*Task requirements*: Search the records for the word "Sans". Copy every line where it appears.

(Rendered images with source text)
________________

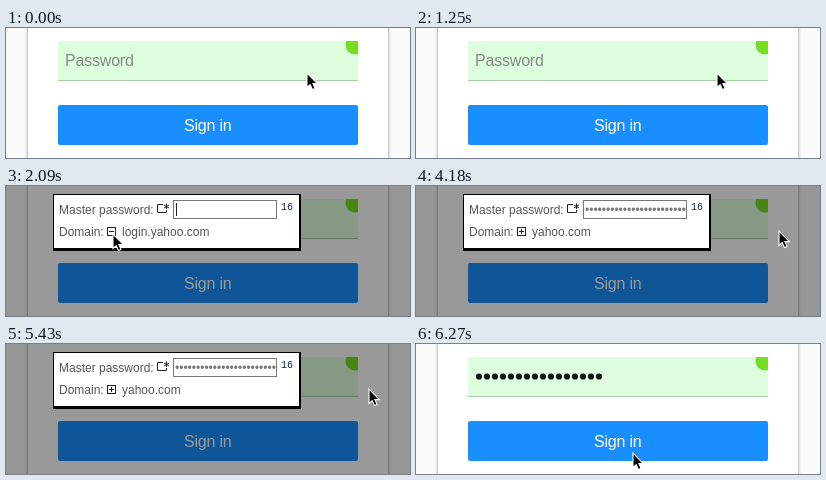
Animation, 404 px wide and 130 px high, one loop 8.36 s. Source, as an HTML page:

```html
<!DOCTYPE html>
<html lang="en">
<head>
<meta charset="utf-8">
<title>Sign in</title>
<style>
  html, body { margin: 0; width: 100%; height: 100%; overflow: hidden; background: #fafafa; }
  svg { position: absolute; left: 0; top: 0; width: 404px; height: 130px; display: block; }
  text { font-family: "Liberation Sans", Arial, sans-serif; font-size: 12px; fill: #555; white-space: pre; }
  .big { font-size: 16px; letter-spacing: -.2px; }
  .mono { font-family: "Liberation Mono", "DejaVu Sans Mono", monospace; font-size: 10px; fill: #124; }
  .line { fill: none; stroke: #222; }

  .empty, .popup, .open, .typed, .filled { animation: 8360ms step-end infinite; }
  .empty { animation-name: empty; }
  .popup { animation-name: popup; }
  .open { animation-name: open; }
  .typed { animation-name: typed; }
  .filled { animation-name: filled; }
  .cursor { animation: move 8360ms step-end infinite; }

  @keyframes empty { 0% { visibility: visible } 75%, 100% { visibility: hidden } }
  @keyframes popup { 0% { visibility: hidden } 25% { visibility: visible } 75%, 100% { visibility: hidden } }
  @keyframes open { 0% { visibility: hidden } 25% { visibility: visible } 50%, 100% { visibility: hidden } }
  @keyframes typed { 0% { visibility: hidden } 50% { visibility: visible } 75%, 100% { visibility: hidden } }
  @keyframes filled { 0% { visibility: hidden } 75%, 100% { visibility: visible } }
  @keyframes move {
    0% { transform: translate(301px, 45px) }
    25% { transform: translate(107px, 48px) }
    50% { transform: translate(363px, 45px) }
    75%, 100% { transform: translate(217px, 109px) }
  }
</style>
</head>
<body>
<svg viewBox="0 0 404 130">
  <defs>
    <clipPath id="field"><rect x="52" y="13" width="300" height="40"/></clipPath>
    <clipPath id="input"><rect x="168" y="15" width="102" height="17"/></clipPath>
    <filter id="soft" x="-10%" y="-10%" width="120%" height="120%"><feGaussianBlur stdDeviation="1.5"/></filter>
  </defs>

  <!-- form -->
  <rect x="21.5" y="-20" width="361" height="170" fill="#000" opacity=".35" filter="url(#soft)"/>
  <rect x="22" y="-20" width="360" height="170" fill="#fff"/>
  <g clip-path="url(#field)">
    <rect x="52" y="13" width="300" height="40" fill="#dfd"/>
    <rect x="52" y="52" width="300" height="1" fill="#a9cda9"/>
    <circle cx="349" cy="17" r="9.5" fill="#7d2"/>
  </g>
  <text class="big empty" x="59" y="38" style="fill:#888">Password</text>
  <path class="filled" d="M63 32.5H184" fill="none" stroke="#111" stroke-width="6.2" stroke-linecap="round" stroke-dasharray="0 8"/>
  <rect x="52" y="77" width="300" height="40" rx="2" fill="#198fff"/>
  <text class="big" x="178" y="103" style="fill:#fff">Sign in</text>

  <!-- master password popup -->
  <g class="popup">
    <rect width="404" height="130" opacity=".4"/>
    <rect x="47" y="8" width="248" height="57"/>
    <rect x="48" y="9" width="245" height="53" fill="#fff"/>
    <text x="53" y="28">Master password:</text>
    <path class="line" d="M157 18.5H151.5V26.5H160.5V24M160.5 17.5V23M158 19L163 22M158 22L163 19"/>
    <rect x="167.5" y="14.5" width="103" height="18" fill="#fff" stroke="#777"/>
    <text class="mono" x="275" y="24">16</text>
    <text x="53" y="50">Domain:</text>
    <rect class="line" x="101.5" y="41.5" width="8" height="8"/>
    <path class="line" d="M103 45.5H108"/>
  </g>
  <g class="open">
    <path d="M170.5 17V30" stroke="#222"/>
    <text x="116" y="50">login.yahoo.com</text>
  </g>
  <g class="typed">
    <path class="line" d="M105.5 43V48"/>
    <text x="116" y="50">yahoo.com</text>
    <text x="169" y="28" clip-path="url(#input)" style="fill:#777">••••••••••••••••••••••••</text>
  </g>

  <g class="cursor">
    <path d="M0 0V14.5L3.2 11.6L5.4 16.5L8 15.4L5.9 10.6H10.4Z" fill="#000" stroke="#fff" stroke-width="1.1"/>
  </g>
</svg>
</body>
</html>
```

________________

*Response for this exercise*:
  text { font-family: "Liberation Sans", Arial, sans-serif; font-size: 12px; fill: #555; white-space: pre; }
  .mono { font-family: "Liberation Mono", "DejaVu Sans Mono", monospace; font-size: 10px; fill: #124; }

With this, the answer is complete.